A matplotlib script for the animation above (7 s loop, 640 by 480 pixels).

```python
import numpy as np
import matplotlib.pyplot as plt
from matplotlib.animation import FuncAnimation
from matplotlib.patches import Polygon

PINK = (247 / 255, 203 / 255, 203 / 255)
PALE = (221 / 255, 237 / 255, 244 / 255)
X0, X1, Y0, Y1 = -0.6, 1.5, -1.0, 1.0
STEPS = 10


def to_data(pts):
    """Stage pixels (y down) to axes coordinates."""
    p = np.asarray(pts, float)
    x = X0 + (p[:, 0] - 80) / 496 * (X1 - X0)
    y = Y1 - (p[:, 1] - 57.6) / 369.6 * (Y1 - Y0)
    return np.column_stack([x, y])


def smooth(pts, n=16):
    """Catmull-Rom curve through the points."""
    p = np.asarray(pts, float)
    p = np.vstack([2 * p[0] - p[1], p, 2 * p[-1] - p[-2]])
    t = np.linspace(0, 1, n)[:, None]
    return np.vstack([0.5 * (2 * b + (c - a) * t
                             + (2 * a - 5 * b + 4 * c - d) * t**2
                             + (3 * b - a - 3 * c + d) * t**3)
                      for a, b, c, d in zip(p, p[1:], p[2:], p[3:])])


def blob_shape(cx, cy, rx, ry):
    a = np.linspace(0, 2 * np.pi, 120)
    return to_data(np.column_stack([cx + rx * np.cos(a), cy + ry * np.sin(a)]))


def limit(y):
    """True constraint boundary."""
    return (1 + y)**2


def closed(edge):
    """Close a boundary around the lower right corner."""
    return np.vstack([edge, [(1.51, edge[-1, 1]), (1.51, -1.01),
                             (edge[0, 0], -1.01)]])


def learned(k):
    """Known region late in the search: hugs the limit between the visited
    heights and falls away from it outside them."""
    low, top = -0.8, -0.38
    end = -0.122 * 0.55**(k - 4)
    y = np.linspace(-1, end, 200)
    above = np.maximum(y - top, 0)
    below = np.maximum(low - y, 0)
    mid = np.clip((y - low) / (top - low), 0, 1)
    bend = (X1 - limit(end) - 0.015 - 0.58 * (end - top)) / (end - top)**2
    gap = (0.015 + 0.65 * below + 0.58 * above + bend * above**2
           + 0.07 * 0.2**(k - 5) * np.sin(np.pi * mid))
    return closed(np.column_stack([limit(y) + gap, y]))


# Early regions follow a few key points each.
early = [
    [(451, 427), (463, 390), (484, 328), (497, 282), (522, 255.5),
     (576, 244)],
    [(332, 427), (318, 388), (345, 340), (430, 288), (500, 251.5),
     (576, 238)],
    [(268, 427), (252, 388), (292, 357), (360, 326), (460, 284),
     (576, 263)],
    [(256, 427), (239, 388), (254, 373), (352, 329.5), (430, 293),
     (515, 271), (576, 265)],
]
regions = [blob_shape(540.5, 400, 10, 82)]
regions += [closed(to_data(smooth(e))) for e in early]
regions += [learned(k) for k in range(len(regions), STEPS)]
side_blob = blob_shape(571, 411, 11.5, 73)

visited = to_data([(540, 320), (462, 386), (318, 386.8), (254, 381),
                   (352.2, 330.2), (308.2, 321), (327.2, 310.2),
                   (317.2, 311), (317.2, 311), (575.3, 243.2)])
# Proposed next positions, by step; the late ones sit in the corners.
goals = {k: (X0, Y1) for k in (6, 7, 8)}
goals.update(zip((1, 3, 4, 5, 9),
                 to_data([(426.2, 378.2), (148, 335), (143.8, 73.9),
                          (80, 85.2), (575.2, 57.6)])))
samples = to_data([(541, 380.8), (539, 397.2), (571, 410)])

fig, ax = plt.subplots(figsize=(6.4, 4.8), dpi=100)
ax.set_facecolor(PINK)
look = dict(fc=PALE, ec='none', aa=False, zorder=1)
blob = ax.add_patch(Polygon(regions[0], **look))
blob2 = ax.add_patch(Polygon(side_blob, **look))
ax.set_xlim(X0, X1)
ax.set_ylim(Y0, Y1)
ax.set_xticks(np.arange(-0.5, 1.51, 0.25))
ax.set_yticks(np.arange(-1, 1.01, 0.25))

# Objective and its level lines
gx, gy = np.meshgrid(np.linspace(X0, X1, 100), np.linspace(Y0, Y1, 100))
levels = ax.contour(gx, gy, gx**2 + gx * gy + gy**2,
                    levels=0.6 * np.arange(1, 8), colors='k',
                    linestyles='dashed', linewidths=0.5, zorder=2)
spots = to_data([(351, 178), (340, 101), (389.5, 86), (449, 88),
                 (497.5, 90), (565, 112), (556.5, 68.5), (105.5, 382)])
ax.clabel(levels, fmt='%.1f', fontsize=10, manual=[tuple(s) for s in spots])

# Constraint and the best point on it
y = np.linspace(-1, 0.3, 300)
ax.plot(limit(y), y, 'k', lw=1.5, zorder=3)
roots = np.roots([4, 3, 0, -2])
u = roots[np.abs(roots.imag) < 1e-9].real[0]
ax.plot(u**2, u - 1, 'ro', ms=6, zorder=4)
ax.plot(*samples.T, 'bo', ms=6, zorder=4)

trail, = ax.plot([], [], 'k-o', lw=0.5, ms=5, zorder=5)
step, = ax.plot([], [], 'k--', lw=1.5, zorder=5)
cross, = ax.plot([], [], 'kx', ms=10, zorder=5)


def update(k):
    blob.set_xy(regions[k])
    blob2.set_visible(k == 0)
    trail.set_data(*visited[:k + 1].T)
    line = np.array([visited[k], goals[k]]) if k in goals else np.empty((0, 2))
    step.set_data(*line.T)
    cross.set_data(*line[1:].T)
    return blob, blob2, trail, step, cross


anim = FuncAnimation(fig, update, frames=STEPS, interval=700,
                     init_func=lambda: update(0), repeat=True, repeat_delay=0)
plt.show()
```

****************************************

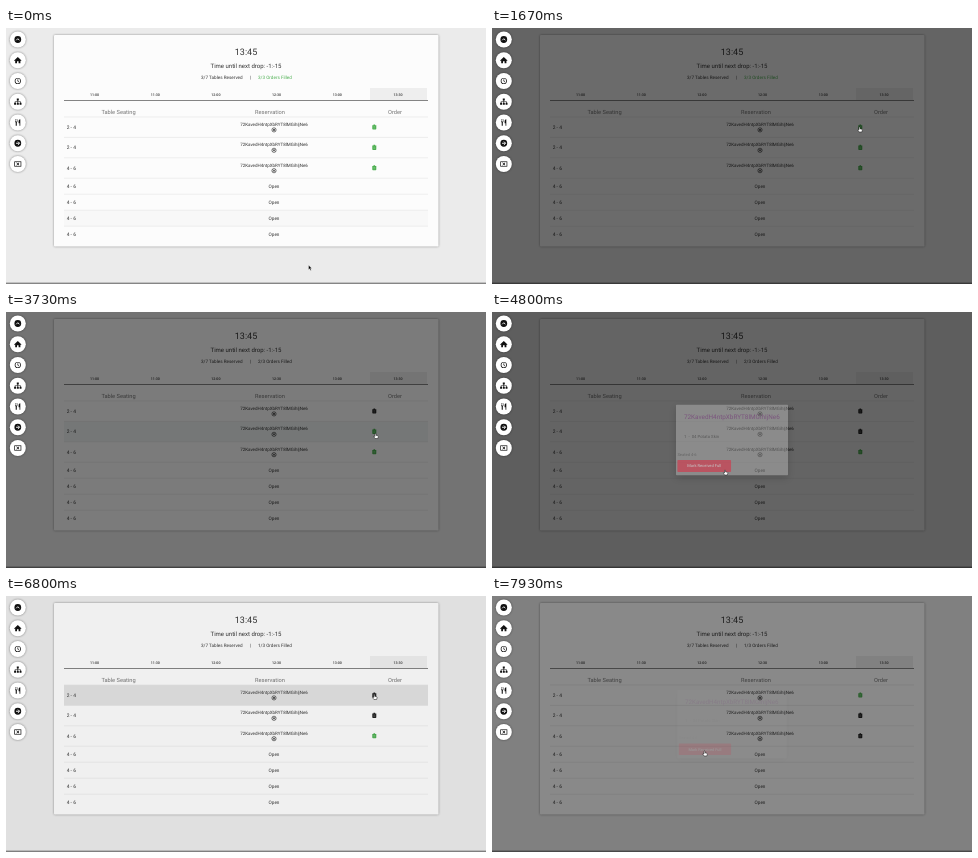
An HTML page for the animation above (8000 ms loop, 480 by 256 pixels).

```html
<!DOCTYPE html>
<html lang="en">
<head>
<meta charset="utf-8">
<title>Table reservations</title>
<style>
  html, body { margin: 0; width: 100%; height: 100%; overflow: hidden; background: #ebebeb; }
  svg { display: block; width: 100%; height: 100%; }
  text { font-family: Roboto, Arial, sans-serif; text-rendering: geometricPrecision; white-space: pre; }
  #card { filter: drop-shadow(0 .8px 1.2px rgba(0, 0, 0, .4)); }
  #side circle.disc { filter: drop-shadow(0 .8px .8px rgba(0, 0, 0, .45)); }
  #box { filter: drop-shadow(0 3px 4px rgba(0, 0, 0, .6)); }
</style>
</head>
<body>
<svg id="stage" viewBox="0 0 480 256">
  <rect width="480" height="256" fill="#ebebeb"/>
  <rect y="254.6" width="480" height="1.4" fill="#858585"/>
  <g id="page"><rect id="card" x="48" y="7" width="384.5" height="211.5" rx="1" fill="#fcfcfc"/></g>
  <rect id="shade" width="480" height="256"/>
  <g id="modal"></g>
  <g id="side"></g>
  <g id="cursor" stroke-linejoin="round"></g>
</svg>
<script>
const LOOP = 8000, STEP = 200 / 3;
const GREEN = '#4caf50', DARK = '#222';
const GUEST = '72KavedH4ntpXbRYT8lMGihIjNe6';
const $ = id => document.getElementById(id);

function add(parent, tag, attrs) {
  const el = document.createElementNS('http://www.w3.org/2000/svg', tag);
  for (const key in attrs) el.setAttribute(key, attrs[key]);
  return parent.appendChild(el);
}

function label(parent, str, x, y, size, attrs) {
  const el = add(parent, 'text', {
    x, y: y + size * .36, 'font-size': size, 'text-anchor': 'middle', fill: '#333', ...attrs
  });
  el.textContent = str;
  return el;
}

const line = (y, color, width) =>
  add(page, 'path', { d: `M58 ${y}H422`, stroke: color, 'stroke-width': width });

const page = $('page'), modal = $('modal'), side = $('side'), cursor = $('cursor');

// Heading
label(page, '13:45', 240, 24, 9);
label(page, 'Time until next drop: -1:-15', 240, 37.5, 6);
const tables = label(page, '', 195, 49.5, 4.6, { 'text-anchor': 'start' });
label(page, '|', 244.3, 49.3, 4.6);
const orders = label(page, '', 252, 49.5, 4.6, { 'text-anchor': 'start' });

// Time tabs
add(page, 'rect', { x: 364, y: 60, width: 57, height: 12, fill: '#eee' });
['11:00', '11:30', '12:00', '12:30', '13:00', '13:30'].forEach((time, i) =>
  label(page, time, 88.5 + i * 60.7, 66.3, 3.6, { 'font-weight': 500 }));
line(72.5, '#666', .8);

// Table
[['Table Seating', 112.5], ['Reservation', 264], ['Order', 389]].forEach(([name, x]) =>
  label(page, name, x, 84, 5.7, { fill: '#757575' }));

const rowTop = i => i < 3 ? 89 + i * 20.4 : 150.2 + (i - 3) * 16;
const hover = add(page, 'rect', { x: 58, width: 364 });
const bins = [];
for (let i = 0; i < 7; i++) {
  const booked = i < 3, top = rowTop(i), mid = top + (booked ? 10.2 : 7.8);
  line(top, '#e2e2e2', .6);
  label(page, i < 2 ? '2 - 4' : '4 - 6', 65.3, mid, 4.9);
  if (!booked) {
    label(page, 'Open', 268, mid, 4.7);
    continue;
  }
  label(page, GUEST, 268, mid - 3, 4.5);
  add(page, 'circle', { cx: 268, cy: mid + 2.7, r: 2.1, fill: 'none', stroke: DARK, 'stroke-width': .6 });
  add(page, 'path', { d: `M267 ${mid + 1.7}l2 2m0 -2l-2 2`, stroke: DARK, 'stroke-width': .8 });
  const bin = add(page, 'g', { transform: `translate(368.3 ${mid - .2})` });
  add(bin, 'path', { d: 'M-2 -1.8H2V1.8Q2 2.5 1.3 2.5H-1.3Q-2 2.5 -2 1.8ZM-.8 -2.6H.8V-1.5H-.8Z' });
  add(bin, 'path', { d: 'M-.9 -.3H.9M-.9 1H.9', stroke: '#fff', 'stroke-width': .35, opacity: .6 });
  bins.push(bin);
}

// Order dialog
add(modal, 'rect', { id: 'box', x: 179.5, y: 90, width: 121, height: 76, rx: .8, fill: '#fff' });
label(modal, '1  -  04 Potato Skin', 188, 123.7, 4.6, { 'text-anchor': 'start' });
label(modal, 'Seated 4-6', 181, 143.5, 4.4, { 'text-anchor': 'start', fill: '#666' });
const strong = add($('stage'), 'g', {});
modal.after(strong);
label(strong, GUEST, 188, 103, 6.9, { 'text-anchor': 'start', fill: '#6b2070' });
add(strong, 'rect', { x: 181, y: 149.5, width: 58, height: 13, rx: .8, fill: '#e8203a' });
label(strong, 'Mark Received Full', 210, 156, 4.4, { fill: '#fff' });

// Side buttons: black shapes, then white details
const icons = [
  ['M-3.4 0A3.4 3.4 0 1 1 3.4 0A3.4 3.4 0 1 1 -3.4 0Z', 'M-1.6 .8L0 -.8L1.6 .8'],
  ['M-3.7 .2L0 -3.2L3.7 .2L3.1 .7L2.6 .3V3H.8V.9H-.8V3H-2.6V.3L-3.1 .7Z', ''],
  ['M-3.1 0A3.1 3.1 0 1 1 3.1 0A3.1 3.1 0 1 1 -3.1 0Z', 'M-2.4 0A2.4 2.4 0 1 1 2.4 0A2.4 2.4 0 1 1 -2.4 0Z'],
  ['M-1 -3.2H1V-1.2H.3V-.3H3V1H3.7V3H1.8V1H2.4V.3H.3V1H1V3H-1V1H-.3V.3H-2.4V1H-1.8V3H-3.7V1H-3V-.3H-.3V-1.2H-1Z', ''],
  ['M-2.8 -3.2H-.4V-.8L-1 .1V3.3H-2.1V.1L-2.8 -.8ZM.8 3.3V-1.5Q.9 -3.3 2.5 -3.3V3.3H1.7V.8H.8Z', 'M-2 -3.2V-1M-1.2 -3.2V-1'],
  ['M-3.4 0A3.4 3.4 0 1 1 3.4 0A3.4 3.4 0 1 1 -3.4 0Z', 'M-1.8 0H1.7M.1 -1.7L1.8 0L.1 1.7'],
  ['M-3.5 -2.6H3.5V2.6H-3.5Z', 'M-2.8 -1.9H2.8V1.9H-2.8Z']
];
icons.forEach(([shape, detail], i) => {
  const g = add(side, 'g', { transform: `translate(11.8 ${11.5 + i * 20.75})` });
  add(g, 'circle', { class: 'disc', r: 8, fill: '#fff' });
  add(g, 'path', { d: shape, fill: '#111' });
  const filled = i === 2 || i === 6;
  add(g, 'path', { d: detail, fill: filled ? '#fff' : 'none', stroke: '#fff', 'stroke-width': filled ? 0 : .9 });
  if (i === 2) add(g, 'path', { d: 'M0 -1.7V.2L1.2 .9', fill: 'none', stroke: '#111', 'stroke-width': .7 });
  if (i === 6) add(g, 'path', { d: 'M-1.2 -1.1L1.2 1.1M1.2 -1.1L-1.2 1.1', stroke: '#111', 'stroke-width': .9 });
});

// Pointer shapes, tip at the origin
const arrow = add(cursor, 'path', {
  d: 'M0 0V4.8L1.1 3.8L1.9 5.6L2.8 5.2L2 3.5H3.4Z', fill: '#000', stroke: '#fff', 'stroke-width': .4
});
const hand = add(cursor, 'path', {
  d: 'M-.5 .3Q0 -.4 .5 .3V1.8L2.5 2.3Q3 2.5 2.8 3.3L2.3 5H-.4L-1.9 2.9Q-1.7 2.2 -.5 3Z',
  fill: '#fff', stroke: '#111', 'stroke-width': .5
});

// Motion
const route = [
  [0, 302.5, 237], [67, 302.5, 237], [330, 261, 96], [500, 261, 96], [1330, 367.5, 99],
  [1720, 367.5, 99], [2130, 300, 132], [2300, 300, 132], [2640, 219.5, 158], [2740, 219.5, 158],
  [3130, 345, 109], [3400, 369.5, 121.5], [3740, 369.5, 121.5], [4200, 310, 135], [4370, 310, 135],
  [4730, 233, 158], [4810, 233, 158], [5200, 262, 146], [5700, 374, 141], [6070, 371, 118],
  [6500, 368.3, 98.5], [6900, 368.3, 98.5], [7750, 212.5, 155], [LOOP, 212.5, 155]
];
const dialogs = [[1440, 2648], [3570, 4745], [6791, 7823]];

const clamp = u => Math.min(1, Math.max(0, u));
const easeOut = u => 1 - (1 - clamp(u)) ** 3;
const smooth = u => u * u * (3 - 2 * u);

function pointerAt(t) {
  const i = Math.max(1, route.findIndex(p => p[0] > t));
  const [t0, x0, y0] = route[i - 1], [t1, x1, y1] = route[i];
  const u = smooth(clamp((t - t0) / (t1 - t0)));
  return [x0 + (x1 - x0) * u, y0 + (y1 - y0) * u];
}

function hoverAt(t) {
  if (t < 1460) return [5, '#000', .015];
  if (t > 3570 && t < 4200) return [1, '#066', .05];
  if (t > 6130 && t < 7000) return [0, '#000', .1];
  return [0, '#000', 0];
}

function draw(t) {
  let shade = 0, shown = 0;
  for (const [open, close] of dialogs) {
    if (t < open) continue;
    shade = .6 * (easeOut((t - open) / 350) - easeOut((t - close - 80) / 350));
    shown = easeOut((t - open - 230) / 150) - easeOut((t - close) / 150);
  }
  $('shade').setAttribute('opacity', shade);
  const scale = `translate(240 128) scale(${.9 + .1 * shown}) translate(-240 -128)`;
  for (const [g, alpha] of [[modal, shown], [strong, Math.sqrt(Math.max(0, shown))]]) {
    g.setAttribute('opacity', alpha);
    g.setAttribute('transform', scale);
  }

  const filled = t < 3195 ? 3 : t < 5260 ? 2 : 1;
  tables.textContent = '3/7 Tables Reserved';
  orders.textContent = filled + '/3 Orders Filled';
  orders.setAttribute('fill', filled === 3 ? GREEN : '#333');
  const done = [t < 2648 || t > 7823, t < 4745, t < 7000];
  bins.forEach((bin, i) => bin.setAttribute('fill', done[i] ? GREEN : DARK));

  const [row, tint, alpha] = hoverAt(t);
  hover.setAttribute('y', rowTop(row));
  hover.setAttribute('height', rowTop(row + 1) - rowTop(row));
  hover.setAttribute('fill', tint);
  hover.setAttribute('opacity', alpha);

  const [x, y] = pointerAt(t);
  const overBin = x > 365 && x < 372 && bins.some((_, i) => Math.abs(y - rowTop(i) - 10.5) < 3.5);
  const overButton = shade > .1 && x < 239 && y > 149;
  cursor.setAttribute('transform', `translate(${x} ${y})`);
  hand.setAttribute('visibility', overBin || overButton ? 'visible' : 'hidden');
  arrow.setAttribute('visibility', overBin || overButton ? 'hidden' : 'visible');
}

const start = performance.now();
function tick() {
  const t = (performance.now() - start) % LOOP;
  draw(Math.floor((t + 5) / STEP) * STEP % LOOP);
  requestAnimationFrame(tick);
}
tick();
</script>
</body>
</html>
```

****************************************

Nothing but a number is expected: the tally of lines in the records that include the word "function".

§ **Task output**: 6